CEQA Guideline Amendments

Just days before the January 1, 2010 deadline, the Natural Resources Agency adopted CEQA Guideline Amendments for the quantification and mitigation greenhouse gas emissions on December 30, 2009. The Amendments will not be effective however, until 30 days after the Office of Administrative Law transmits them to the Secretary of State.

The most important sections of the Amendments are:

  • Section 15064: The Amendments require a lead agency make a “good-faith effort, based to the extent possible on scientific and factual data, to describe, calculate or estimate the amount of greenhouse gas emissions resulting from a project.” The agency may use a quantitative or qualitative analysis. (§ 15064.4(a).) This represents a change from the originally proposed amendments which omitted the reference to “scientific or factual data.” The guidelines provide a list of factors to be considered in assessing the significance of the impact from GHG emissions including increases or reductions in GHG caused by the project, the applicable thresholds, and the project’s compliance with local, regional, or statewide GHG reduction plans. (§ 15064.4(b).)
  • Section 15093: The statement of overriding considerations may consider the region-wide or statewide environmental benefits.
  • Section 15125: An EIR must discuss any inconsistencies between the proposed project and regional blueprint plans and plans for GHG emission reduction.
  • Section 15126.4: Mitigation measures may include measures in an existing plan or mitigation program; implementation of project features; off-site measures, including offsets; GHG sequestration. Mitigation in a plan may include project-specific mitigation.
  • Section 15183: Projects may tier from programmatic level GHG emissions analysis and mitigation. Section 15183 details what a GHG Emission Reduction Plan should contain. A later project may use the plan for its cumulative impacts analysis.
  • Appendix G: GHG added to list of categories. Transporation and Traffic modified to expand congestion analysis beyond level of service and remove reference to parking.
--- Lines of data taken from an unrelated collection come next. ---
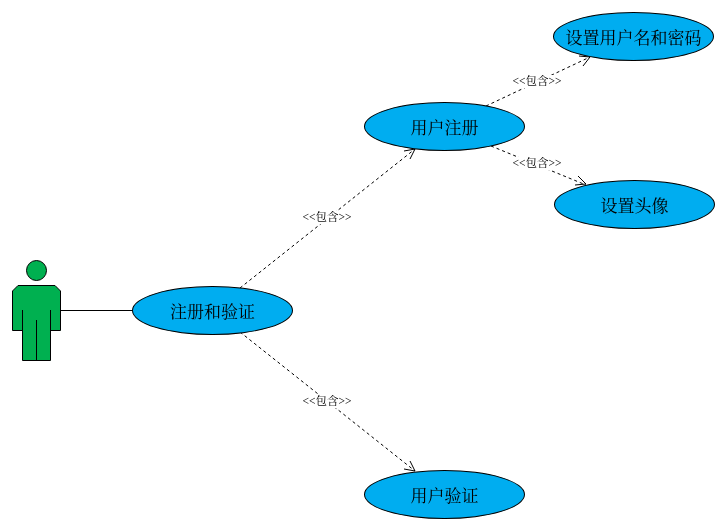
<!DOCTYPE html>
<html lang="zh-CN">
<head>
<meta charset="utf-8">
<title>注册和验证</title>
<style>
:root {
  --paper: #fff;
  --ink: #000;
  --use-case: #00adf0;
  --actor: #00b050;
}
* { box-sizing: border-box; }
html, body { margin: 0; overflow: hidden; }
body { width: 727px; height: 531px; background: var(--paper); }
.diagram {
  position: relative;
  width: 727px;
  height: 531px;
  overflow: hidden;
  color: var(--ink);
  font-family: "Noto Serif CJK SC", "Noto Serif", serif;
}
.connectors { position: absolute; left: 0; top: 0; display: block; }
.association, .include, .arrow { fill: none; stroke: var(--ink); stroke-width: 1; }
.include { stroke-dasharray: 3 3; }
.actor { fill: var(--actor); stroke: var(--ink); stroke-width: 1; stroke-linejoin: round; }
.use-case {
  position: absolute;
  display: flex;
  align-items: center;
  justify-content: center;
  width: 161px;
  height: 49px;
  border: 1px solid var(--ink);
  border-radius: 50%;
  background: var(--use-case);
  font-size: 17px;
  line-height: 1;
  white-space: nowrap;
}
.register-verify { left: 132px; top: 286px; }
.register { left: 364px; top: 102px; }
.verify { left: 364px; top: 470px; }
.credentials { left: 553px; top: 12px; }
.avatar { left: 554px; top: 180px; }
.stereotype {
  position: absolute;
  display: flex;
  align-items: center;
  justify-content: center;
  width: 50px;
  height: 13px;
  background: var(--paper);
  font-family: "Liberation Serif", "Noto Serif CJK SC", serif;
  font-size: 11.5px;
  line-height: 1;
  white-space: nowrap;
}
.to-register { left: 302px; top: 211px; }
.to-verify { left: 302px; top: 395px; }
.to-credentials { left: 512px; top: 75px; }
.to-avatar { left: 512px; top: 157px; }
</style>
</head>
<body>
<main class="diagram">
  <svg class="connectors" width="727" height="531" viewBox="0 0 727 531" aria-hidden="true">
    <g class="actor">
      <circle cx="36.5" cy="270.5" r="10"/>
      <path d="M18 285.5H55L60.5 291V330.5H50.5V360.5H22.5V330.5H12.5V291Z"/>
      <path d="M22.5 310V331M50.5 310V331M36.5 320V360"/>
    </g>
    <line class="association" x1="61" y1="310.5" x2="132" y2="310.5"/>
    <g class="include">
      <line x1="240" y1="288" x2="415" y2="149"/>
      <line x1="240" y1="332" x2="415" y2="471"/>
      <line x1="486" y1="106" x2="590" y2="57"/>
      <line x1="491" y1="146" x2="586" y2="185"/>
    </g>
    <g class="arrow">
      <polyline points="404,151 415,149 410,159"/>
      <polyline points="404,469 415,471 410,461"/>
      <polyline points="579,56 590,57 583,66"/>
      <polyline points="578,176 586,184 575,185"/>
    </g>
  </svg>

  <div class="use-case register-verify">注册和验证</div>
  <div class="use-case register">用户注册</div>
  <div class="use-case verify">用户验证</div>
  <div class="use-case credentials">设置用户名和密码</div>
  <div class="use-case avatar">设置头像</div>

  <div class="stereotype to-register">&lt;&lt;包含&gt;&gt;</div>
  <div class="stereotype to-verify">&lt;&lt;包含&gt;&gt;</div>
  <div class="stereotype to-credentials">&lt;&lt;包含&gt;&gt;</div>
  <div class="stereotype to-avatar">&lt;&lt;包含&gt;&gt;</div>
</main>
</body>
</html>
San Joaquin Valley Air Pollution Control District

On December 17, 2009, the SJVAPCD adopted Addressing Greenhouse Gas Emissions Impacts Under the California Environmental Quality Act, which proposes performance based thresholds of significance for stationary sources and development projects. The thresholds will be based on best performance standards or “BPS.” BPS are yet to be determined, but once they are, projects complying with them would be considered to have a less than significant impact.

The California Attorney General has expressed opposition to this strategy claiming it leaves a number of unanswered questions including:
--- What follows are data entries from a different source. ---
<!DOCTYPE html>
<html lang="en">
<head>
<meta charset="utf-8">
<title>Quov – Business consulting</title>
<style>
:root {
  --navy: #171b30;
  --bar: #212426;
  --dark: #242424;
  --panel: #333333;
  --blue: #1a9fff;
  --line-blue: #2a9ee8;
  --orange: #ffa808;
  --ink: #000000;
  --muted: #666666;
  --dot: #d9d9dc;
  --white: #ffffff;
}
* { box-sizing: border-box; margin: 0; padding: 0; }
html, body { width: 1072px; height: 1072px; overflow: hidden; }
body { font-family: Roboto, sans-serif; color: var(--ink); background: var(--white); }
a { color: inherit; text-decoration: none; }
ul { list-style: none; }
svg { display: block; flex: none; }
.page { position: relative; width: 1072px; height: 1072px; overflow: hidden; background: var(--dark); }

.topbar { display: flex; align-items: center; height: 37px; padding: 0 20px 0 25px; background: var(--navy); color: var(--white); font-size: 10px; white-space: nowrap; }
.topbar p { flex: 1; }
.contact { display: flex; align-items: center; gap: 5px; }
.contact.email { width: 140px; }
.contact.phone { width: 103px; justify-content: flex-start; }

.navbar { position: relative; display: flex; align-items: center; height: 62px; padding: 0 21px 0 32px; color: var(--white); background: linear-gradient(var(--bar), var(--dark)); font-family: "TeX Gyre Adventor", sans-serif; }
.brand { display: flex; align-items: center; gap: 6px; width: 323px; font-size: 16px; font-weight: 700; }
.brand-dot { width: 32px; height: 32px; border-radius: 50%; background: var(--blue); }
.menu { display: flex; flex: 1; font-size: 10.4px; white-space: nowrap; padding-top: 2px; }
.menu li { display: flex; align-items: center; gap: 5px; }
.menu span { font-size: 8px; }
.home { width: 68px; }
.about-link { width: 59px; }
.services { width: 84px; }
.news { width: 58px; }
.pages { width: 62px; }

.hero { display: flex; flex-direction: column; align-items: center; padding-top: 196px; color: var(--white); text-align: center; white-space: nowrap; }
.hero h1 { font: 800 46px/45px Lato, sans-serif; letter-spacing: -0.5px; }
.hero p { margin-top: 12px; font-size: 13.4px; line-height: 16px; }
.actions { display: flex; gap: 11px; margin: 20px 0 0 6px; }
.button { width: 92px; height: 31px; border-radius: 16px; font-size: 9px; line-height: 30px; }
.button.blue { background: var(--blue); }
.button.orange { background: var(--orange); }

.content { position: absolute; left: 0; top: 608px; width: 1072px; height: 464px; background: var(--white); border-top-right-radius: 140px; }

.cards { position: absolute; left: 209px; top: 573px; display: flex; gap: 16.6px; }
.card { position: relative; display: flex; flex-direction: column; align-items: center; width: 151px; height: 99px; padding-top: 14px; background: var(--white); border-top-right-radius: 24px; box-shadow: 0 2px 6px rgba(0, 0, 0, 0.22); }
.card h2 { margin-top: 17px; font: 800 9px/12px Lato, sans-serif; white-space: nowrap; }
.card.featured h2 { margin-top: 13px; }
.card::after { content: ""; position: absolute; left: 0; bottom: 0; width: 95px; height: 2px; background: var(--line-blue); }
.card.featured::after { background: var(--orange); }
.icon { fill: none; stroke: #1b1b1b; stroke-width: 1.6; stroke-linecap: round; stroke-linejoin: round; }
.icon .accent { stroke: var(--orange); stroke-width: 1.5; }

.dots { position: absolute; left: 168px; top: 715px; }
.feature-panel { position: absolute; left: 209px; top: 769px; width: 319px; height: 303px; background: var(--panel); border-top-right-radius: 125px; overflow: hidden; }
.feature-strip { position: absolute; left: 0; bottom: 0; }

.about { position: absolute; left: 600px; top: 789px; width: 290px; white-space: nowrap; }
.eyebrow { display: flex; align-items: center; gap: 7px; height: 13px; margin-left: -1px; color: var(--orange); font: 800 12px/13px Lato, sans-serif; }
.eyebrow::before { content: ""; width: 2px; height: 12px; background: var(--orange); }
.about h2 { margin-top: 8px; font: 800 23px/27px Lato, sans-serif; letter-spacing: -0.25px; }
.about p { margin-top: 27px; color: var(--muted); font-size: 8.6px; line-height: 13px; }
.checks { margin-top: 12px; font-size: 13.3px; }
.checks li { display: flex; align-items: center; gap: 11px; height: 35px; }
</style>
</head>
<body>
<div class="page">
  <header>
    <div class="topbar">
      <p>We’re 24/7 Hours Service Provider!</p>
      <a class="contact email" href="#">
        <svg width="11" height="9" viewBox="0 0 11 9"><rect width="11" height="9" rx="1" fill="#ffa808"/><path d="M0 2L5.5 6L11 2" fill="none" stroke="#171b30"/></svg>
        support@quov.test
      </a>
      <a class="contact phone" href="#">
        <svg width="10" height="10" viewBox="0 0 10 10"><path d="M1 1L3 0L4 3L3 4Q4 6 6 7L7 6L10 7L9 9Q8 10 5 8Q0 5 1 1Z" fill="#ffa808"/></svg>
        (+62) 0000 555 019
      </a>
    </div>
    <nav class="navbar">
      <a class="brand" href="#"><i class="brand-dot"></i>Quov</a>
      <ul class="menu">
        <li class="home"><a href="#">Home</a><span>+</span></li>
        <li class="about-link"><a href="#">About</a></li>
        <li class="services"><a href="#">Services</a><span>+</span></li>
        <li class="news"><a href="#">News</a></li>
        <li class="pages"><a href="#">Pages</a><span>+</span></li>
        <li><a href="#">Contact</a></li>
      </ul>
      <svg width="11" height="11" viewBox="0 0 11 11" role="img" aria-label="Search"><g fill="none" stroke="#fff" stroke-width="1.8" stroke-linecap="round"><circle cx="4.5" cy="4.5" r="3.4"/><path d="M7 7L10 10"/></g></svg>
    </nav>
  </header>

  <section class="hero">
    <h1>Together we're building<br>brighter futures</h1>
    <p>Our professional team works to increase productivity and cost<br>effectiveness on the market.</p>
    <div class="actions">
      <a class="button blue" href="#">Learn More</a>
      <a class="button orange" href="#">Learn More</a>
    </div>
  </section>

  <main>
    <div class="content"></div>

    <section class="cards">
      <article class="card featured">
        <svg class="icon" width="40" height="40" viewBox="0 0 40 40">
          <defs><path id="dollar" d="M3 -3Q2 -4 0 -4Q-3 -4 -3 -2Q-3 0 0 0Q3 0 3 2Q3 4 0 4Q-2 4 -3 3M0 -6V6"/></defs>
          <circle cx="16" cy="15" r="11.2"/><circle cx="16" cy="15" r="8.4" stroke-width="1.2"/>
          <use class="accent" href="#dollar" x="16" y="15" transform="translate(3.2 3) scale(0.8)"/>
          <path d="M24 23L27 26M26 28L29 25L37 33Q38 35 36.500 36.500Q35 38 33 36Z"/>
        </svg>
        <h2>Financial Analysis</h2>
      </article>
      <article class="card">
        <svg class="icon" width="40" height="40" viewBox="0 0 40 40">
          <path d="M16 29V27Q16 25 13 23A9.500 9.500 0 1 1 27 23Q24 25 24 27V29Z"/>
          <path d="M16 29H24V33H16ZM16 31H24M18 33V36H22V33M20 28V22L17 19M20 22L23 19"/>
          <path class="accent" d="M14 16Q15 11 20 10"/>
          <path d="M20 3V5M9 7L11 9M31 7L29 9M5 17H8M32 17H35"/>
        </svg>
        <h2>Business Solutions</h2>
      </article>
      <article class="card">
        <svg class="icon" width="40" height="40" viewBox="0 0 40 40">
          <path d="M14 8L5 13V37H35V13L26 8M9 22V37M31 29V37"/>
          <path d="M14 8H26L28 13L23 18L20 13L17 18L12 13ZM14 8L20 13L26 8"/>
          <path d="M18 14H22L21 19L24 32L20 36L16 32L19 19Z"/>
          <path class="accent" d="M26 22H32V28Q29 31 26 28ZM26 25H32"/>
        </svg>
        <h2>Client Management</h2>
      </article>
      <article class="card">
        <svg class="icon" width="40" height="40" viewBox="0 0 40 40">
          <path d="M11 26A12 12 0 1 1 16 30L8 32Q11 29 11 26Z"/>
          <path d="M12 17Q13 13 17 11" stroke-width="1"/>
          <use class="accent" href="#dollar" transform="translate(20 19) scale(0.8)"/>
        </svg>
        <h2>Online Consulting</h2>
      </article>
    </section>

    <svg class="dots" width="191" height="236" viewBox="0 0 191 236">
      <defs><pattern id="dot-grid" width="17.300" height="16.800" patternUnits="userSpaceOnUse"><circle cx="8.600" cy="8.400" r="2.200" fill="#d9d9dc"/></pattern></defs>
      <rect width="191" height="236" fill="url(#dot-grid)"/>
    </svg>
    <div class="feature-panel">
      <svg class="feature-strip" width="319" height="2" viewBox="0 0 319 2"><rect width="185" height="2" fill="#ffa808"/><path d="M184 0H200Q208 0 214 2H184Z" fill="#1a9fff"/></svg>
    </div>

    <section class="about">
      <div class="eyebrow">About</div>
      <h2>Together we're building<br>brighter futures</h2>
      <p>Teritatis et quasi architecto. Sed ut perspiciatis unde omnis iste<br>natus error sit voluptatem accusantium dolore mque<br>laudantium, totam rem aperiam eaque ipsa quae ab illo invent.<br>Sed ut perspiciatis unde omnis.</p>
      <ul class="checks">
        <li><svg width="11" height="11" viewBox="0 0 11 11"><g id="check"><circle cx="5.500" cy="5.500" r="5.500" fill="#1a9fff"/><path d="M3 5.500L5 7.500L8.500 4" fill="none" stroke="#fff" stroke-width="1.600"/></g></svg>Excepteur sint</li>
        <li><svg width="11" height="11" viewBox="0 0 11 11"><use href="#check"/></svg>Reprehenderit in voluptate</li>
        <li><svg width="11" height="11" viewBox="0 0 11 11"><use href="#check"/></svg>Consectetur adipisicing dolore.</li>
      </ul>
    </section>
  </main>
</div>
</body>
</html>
  • What defined, relevant environmental objective is the threshold designed to meet, and what evidence supports selection of that objective?
  • How does the threshold take into account the presumptive need for new development to be more GHG-efficient than existing development?
  • Will the threshold routinely require new projects to consider mitigation beyond what is already required by law?

See November 4, 2009 letter from Attorney General.

The SJVAPCD web site contains links to other air district’s addressing the issue of thresholds, including the Bay Area Air Quality Management District, which is proposing numeric, rather than performance-based thresholds. The Attorney General seems to like this better (December 2, 2009 letter), but its practical utility remains uncertain.

Leslie Z. Walker is an associate at Abbott & Kindermann, LLP.  For questions relating to this article or any other California land use, real estate, environmental and/or planning issues contact Abbott & Kindermann, LLP at (916) 456-9595.

The information presented in this article should not be construed to be formal legal advice by Abbott & Kindermann, LLP, nor the formation of a lawyer/client relationship. Because of the changing nature of this area of the law and the importance of individual facts, readers are encouraged to seek independent counsel for advice regarding their individual legal issues.